Start of Study material

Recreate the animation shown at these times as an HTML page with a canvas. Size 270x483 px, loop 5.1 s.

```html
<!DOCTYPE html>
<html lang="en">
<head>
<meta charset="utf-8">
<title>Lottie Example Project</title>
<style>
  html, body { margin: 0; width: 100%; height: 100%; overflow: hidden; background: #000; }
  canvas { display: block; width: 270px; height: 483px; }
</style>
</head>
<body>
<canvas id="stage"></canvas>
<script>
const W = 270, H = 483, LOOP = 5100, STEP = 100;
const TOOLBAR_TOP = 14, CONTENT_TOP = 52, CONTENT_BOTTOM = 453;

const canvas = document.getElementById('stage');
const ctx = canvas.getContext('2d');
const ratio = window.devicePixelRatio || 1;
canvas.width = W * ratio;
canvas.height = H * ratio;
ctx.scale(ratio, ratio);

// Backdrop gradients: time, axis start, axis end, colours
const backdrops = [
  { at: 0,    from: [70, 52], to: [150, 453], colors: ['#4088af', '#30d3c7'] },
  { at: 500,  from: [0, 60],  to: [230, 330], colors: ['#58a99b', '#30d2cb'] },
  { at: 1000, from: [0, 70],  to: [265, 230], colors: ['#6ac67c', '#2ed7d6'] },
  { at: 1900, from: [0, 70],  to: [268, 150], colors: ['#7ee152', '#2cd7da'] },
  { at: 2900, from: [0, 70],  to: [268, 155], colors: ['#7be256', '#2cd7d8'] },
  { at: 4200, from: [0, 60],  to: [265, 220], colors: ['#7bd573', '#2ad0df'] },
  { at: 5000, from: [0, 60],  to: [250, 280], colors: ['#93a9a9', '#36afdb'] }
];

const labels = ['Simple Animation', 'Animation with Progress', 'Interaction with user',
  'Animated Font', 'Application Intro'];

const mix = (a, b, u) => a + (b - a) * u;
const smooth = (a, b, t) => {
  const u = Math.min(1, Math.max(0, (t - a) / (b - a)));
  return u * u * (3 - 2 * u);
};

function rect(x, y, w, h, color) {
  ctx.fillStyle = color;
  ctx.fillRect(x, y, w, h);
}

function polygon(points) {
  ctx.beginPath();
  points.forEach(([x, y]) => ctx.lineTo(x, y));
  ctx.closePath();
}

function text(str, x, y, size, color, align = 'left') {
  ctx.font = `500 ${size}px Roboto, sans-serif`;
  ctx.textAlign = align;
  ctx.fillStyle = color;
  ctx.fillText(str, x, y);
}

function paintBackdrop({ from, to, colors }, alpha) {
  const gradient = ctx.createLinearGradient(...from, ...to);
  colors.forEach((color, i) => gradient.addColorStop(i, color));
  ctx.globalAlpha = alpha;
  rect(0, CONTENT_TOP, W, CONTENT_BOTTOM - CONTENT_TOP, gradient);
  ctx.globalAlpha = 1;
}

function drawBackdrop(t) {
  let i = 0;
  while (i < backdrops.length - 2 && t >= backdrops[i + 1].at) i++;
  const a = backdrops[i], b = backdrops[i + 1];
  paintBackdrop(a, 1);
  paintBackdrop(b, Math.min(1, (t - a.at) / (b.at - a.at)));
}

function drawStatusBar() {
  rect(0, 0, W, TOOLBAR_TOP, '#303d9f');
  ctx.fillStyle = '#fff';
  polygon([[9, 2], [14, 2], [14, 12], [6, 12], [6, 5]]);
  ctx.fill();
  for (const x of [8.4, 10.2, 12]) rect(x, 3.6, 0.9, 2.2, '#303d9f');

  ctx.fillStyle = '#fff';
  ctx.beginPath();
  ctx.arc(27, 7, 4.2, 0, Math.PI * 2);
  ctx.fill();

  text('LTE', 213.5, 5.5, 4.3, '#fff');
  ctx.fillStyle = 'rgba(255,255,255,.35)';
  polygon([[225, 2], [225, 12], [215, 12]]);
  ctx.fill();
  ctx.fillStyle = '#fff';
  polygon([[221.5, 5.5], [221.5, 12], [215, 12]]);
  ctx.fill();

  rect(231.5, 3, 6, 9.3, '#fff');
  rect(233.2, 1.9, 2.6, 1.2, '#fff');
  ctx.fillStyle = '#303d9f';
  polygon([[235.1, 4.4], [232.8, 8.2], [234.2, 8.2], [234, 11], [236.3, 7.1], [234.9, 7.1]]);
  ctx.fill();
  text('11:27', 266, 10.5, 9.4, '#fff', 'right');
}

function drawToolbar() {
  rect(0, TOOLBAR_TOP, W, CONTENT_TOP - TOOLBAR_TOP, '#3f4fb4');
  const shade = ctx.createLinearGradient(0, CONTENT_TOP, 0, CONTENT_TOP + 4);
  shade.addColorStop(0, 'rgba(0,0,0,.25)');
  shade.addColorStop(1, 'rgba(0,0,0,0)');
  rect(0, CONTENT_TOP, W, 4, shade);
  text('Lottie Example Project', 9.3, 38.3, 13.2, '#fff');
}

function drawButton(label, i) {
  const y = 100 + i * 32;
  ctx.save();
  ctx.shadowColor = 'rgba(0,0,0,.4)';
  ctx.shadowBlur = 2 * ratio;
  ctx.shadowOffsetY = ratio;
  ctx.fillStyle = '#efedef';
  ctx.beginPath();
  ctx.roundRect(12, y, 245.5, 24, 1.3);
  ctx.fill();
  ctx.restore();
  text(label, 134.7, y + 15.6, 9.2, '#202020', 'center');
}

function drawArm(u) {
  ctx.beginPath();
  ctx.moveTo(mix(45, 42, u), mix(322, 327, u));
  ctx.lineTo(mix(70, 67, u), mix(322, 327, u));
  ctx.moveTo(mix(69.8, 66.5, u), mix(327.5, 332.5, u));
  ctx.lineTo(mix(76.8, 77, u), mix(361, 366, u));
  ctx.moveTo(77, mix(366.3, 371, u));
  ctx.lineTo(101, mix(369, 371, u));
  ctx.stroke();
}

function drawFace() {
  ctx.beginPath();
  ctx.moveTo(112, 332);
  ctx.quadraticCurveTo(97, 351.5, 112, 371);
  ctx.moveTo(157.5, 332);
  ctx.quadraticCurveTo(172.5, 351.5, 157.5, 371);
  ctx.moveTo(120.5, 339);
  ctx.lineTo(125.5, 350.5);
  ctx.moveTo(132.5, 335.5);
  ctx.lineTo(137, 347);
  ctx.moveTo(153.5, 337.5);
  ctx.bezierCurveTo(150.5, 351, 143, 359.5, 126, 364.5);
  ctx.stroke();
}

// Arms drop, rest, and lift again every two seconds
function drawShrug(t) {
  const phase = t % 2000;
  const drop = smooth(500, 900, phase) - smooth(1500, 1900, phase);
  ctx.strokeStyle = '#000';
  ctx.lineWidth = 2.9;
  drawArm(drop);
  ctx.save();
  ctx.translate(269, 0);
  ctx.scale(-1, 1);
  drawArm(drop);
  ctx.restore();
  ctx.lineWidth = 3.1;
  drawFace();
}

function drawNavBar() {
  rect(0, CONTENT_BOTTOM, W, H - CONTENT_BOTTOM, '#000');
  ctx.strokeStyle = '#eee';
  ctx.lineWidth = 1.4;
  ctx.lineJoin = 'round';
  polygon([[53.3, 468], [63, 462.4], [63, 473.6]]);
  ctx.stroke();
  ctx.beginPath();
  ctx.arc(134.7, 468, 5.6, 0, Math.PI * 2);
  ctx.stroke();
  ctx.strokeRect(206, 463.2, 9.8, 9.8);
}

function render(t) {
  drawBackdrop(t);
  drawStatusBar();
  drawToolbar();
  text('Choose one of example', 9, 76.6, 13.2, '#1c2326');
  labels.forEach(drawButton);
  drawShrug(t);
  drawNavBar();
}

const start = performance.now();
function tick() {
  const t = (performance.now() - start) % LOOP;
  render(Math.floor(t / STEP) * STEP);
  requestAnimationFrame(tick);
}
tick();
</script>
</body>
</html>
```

End of Study material

* **Action item**
Return a copy of each line of the material that holds the word "Math".

* **Result for this task**
  const u = Math.min(1, Math.max(0, (t - a) / (b - a)));
  paintBackdrop(b, Math.min(1, (t - a.at) / (b.at - a.at)));
  ctx.arc(27, 7, 4.2, 0, Math.PI * 2);
  ctx.arc(134.7, 468, 5.6, 0, Math.PI * 2);
  render(Math.floor(t / STEP) * STEP);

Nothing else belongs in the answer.